Where the string "define" appears in a line of the data, show that line.

[Records supplied Boundary: Start]

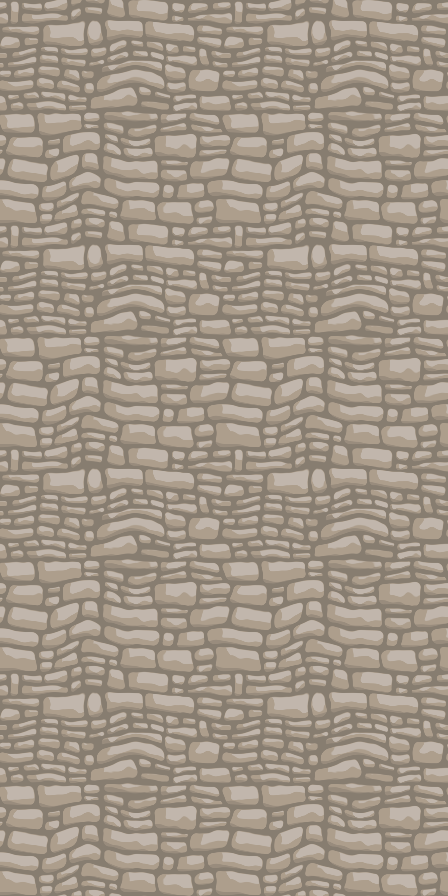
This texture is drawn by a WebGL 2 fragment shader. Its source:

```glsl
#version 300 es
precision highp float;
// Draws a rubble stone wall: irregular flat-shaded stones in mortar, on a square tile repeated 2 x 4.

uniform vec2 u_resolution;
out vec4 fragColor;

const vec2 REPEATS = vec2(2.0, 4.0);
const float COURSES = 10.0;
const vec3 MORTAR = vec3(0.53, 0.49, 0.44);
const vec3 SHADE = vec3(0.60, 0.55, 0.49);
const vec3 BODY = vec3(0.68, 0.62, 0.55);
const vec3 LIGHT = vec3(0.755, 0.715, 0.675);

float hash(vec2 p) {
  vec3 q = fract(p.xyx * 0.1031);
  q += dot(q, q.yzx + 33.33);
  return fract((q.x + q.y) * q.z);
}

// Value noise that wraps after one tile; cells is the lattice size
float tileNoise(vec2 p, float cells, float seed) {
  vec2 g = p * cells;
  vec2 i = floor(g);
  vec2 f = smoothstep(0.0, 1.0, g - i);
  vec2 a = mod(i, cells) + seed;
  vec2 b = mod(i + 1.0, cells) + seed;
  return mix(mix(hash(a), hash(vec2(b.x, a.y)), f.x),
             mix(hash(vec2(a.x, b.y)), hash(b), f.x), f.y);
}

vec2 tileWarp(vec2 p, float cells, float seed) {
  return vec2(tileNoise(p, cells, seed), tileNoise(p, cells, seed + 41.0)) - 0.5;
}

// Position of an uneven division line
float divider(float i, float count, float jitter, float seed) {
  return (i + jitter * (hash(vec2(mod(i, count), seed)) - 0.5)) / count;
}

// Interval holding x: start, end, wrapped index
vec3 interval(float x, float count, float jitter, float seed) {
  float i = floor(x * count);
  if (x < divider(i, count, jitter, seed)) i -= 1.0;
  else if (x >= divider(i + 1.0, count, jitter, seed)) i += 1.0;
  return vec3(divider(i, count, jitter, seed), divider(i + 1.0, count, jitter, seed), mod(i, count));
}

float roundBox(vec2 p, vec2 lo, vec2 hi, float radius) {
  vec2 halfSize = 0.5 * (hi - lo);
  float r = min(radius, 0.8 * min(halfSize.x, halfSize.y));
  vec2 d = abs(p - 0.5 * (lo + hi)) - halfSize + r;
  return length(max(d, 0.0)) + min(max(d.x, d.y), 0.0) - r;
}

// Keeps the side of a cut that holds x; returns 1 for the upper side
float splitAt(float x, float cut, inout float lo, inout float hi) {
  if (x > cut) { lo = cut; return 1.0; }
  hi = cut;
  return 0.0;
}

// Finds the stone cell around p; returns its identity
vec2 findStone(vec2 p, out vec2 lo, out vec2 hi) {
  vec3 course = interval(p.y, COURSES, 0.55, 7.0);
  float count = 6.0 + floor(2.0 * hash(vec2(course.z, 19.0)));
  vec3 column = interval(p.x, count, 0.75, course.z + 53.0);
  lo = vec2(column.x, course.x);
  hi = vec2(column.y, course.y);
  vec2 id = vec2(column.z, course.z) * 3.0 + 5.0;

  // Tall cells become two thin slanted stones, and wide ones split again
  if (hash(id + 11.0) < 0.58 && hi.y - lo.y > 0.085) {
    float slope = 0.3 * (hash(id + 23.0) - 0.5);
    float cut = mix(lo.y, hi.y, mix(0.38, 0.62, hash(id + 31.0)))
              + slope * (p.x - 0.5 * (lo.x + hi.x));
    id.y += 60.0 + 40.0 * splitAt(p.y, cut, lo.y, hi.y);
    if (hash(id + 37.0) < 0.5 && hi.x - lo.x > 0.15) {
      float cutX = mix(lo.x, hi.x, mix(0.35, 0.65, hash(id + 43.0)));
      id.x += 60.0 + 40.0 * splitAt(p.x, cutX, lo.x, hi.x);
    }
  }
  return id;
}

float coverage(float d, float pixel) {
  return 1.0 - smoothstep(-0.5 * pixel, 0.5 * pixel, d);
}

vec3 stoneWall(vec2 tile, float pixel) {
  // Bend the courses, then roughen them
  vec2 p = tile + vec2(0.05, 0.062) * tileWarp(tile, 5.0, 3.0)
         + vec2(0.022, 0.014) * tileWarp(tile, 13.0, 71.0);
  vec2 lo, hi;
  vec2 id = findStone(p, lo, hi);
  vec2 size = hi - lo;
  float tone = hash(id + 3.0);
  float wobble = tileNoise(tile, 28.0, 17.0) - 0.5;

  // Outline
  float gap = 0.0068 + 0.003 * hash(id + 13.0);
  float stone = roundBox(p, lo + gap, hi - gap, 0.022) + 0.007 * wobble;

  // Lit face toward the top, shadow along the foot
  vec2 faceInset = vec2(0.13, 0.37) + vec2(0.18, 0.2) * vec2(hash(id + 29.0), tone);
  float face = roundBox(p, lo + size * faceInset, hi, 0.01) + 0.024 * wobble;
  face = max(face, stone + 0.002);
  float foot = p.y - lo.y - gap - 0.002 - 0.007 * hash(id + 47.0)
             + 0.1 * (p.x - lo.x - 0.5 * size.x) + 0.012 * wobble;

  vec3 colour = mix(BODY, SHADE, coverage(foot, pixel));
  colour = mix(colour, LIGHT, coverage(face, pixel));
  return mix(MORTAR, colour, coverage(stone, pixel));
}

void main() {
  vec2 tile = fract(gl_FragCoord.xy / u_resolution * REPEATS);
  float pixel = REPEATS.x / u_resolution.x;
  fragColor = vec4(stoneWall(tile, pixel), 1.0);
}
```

[Records supplied Boundary: End]
[Records supplied Boundary: Start]

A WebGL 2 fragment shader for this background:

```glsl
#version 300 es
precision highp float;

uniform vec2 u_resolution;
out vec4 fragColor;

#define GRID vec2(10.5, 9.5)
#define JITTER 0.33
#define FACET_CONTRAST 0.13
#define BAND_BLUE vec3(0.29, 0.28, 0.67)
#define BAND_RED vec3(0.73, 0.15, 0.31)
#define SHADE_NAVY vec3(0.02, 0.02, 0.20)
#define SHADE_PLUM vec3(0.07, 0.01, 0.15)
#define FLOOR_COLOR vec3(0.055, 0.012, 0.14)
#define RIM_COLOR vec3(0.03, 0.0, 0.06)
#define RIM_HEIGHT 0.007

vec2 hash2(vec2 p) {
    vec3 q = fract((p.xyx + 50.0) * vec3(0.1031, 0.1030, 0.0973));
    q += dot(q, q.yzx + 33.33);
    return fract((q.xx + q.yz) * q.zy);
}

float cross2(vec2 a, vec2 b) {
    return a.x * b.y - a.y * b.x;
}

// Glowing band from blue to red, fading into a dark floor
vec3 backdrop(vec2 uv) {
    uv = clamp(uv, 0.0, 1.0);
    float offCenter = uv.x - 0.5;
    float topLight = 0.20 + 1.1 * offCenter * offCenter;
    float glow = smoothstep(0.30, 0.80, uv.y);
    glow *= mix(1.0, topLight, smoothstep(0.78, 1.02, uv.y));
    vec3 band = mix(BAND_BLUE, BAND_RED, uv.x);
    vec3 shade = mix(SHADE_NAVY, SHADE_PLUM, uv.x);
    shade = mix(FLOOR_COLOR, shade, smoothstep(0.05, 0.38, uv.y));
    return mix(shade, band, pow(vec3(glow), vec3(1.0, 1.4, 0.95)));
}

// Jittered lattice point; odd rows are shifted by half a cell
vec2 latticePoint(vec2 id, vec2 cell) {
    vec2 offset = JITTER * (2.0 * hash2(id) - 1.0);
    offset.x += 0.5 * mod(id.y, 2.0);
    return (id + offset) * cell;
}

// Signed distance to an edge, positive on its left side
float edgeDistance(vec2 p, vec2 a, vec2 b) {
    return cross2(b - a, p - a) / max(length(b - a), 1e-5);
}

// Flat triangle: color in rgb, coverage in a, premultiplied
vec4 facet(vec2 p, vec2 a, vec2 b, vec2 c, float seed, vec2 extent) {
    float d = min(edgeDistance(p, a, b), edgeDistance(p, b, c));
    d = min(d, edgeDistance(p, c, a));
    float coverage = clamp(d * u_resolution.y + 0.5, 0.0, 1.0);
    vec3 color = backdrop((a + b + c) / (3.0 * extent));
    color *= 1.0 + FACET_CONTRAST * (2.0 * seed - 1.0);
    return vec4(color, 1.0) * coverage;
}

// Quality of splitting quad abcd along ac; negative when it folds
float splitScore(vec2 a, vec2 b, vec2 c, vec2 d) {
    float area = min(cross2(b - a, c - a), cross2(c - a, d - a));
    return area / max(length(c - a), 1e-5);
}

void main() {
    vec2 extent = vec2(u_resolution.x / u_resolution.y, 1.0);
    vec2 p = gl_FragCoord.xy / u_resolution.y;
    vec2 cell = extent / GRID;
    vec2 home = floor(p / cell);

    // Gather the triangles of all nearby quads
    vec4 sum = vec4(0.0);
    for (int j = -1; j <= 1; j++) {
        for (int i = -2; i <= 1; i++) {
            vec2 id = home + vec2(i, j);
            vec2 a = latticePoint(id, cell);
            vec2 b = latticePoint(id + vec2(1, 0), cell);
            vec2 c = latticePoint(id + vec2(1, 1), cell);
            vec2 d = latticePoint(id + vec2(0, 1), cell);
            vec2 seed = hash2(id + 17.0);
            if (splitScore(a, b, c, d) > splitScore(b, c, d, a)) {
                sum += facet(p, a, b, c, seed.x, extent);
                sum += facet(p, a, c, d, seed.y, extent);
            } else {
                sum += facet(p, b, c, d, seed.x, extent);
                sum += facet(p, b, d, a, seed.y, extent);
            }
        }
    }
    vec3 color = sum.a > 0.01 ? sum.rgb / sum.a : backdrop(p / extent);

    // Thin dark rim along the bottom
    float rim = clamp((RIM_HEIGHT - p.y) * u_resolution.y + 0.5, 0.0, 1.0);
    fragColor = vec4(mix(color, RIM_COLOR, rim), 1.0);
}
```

[Records supplied Boundary: End]

Solution to this task
#define GRID vec2(10.5, 9.5)
#define JITTER 0.33
#define FACET_CONTRAST 0.13
#define BAND_BLUE vec3(0.29, 0.28, 0.67)
#define BAND_RED vec3(0.73, 0.15, 0.31)
#define SHADE_NAVY vec3(0.02, 0.02, 0.20)
#define SHADE_PLUM vec3(0.07, 0.01, 0.15)
#define FLOOR_COLOR vec3(0.055, 0.012, 0.14)
#define RIM_COLOR vec3(0.03, 0.0, 0.06)
#define RIM_HEIGHT 0.007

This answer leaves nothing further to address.